"Our latest goal is to have the fire service representative of the community we serve," said Jeff Nevins, Wood River Fire & Rescue operations chief. "Anyone can apply, but not everyone will make the cut." He encouraged county residents to stop by and learn more about the job.

Volunteers are needed from West Magic to Smiley Creek to Carey.

"They all need help," said Ketchum Fire Chief Mike Elle. "Each department sponsors as many people as they can afford to put in the class."

The status of volunteer firefighters is sometimes misunderstood. Volunteers are paid for training and for calls. They volunteer to respond when the call for help comes in.

"None of us are doing it for the money," said Ketchum volunteer firefighter Rebecca Rusch, a professional mountain biker. "For me, I really enjoy the training and the experience, from swift-water rescue to backcountry rescue and medical calls. We have to be trained in all things. And I've made a whole new group of friends."

She also counts as a motivator the opportunity to make a contribution to the community, "instead of just taking from what this place has to offer."

<

Nurge said all volunteer firefighters have to find balance, especially when there's a family at home. But they all try to respond to as many calls as possible.

"It's kind of what you make of it," he said. "If you can make the call, you come in. Your fellow firefighters need you."

Ketchum will be looking for between six and 10 recruits, Elle said, depending on the budget.

"We look forward to getting a bunch of new faces into the emergency services," he said.

Up to 30 people countywide will be accepted into the academy. All will go through basic training together, which can help facilitate teamwork in future emergency situations.

"In a mutual-aid instance, we're able to do the job pretty seamlessly," said Ketchum's Tory Canfield, senior lieutenant/paramedic.

Canfield also is in charge of fire training for the department, and will teach at the fall academy.

People who are interested in joining are encouraged to talk to firefighters to see what the job entails. While no experience is necessary, Canfield said, applicants need to be healthy and in good physical condition as well as have a desire to help people.

"Not every call is life or death," she said. "But on every call you have the opportunity to make a difference in someone's life."

Before entering the academy, candidates may be required to pass a few tests to ensure that they meet minimum qualifications.

"It's not necessarily easy," Nurge said. "You've got to come in with a good attitude and work hard."

Recruits have to live in the jurisdiction that will be sponsoring them for the academy.

"It's a great opportunity to give back to the community you live in," Elle said, adding that the job is a great fit for adrenaline junkies. "When the pager goes off, that's it. It's huge."

Rebecca Meany: rmeany@mtexpress.com

Ketchum Fire Department

All agencies recruiting paid volunteers

Interested applicants are asked to contact the agency that has jurisdiction where they live:

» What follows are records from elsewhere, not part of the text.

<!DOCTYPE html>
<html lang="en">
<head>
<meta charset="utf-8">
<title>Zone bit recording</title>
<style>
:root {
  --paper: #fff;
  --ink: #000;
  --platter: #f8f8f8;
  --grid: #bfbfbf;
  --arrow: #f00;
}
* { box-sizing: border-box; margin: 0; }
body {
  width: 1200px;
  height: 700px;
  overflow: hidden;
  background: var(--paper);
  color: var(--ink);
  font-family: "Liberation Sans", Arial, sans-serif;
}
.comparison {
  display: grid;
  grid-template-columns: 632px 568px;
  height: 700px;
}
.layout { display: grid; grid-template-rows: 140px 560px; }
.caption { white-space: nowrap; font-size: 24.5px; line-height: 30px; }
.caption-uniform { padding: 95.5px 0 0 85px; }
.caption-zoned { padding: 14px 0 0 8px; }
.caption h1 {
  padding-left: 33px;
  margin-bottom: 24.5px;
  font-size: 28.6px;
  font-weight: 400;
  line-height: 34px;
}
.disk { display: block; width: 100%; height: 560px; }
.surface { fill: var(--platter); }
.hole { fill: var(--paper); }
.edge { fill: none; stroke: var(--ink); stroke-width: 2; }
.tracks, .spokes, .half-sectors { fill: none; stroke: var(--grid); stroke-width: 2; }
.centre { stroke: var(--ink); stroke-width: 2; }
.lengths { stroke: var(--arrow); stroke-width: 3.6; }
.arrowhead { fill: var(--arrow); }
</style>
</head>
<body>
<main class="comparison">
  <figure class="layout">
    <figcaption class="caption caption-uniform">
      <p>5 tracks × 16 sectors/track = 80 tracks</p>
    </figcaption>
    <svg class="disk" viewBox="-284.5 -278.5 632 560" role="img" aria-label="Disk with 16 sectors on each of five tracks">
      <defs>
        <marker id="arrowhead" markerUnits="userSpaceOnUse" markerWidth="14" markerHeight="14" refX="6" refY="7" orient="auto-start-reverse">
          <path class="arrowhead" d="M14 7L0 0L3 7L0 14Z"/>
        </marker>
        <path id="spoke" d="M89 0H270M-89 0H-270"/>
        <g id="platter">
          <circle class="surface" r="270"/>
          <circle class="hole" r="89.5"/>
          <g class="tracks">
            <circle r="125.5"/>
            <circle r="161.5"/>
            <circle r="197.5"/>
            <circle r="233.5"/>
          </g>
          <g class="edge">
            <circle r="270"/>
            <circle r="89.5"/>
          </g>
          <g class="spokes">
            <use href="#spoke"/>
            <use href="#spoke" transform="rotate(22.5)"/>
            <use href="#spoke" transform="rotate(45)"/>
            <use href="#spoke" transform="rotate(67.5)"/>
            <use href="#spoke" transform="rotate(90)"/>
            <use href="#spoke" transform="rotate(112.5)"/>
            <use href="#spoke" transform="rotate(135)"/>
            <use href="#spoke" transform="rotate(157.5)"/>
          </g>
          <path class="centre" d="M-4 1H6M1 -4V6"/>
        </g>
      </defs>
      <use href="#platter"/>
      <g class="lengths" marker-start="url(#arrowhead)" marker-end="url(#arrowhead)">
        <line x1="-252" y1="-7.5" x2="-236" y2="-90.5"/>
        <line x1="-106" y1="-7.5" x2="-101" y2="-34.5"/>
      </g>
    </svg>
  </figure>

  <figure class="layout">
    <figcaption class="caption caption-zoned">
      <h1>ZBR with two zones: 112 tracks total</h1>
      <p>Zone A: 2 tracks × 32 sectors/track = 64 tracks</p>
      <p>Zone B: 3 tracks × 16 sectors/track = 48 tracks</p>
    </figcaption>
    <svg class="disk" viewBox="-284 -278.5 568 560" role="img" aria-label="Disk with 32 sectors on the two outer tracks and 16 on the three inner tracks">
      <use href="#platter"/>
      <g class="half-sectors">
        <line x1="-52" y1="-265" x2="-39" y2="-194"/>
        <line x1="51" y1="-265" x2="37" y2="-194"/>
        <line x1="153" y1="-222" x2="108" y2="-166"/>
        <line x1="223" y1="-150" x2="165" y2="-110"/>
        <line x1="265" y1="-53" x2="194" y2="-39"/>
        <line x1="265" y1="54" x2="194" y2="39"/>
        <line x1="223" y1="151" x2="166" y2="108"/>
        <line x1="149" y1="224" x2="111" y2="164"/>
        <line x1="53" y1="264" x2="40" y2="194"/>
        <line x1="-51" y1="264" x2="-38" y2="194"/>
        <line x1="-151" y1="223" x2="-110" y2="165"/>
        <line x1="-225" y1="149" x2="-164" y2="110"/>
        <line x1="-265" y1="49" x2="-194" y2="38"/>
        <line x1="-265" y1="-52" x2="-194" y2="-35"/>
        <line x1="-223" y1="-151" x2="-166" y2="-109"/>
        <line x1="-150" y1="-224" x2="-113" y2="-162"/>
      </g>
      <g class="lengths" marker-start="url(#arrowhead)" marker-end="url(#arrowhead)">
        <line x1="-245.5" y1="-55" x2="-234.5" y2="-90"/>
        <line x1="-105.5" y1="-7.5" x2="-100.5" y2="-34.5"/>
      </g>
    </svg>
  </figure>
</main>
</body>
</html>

Wood River Fire & Rescue: 788-5577

Hailey Fire & Rescue Department: 788-3147

Bellevue Fire Department: 788-9277

Sun Valley Fire Department: 622-8234

Carey Rural Fire Protection District: 720-2076.

The countywide volunteer firefighter academy will be held on Thursday evenings, Aug. 25 to Nov. 17, as well as four Saturday sessions. The deadline to apply is July 20. For more information, stop in at your local fire department, or call instructor Tory Canfield at 726-7805.




 Local Weather 
Search archives:


Copyright © 2020 Express Publishing Inc.   Terms of Use   Privacy Policy
All Rights reserved. Reproduction in whole or in part in any form or medium without express written permission of Express Publishing Inc. is prohibited. 

The Idaho Mountain Express is distributed free to residents and guests throughout the Sun Valley, Idaho resort area community. Subscribers to the Idaho Mountain Express will read these stories and others in this week's issue.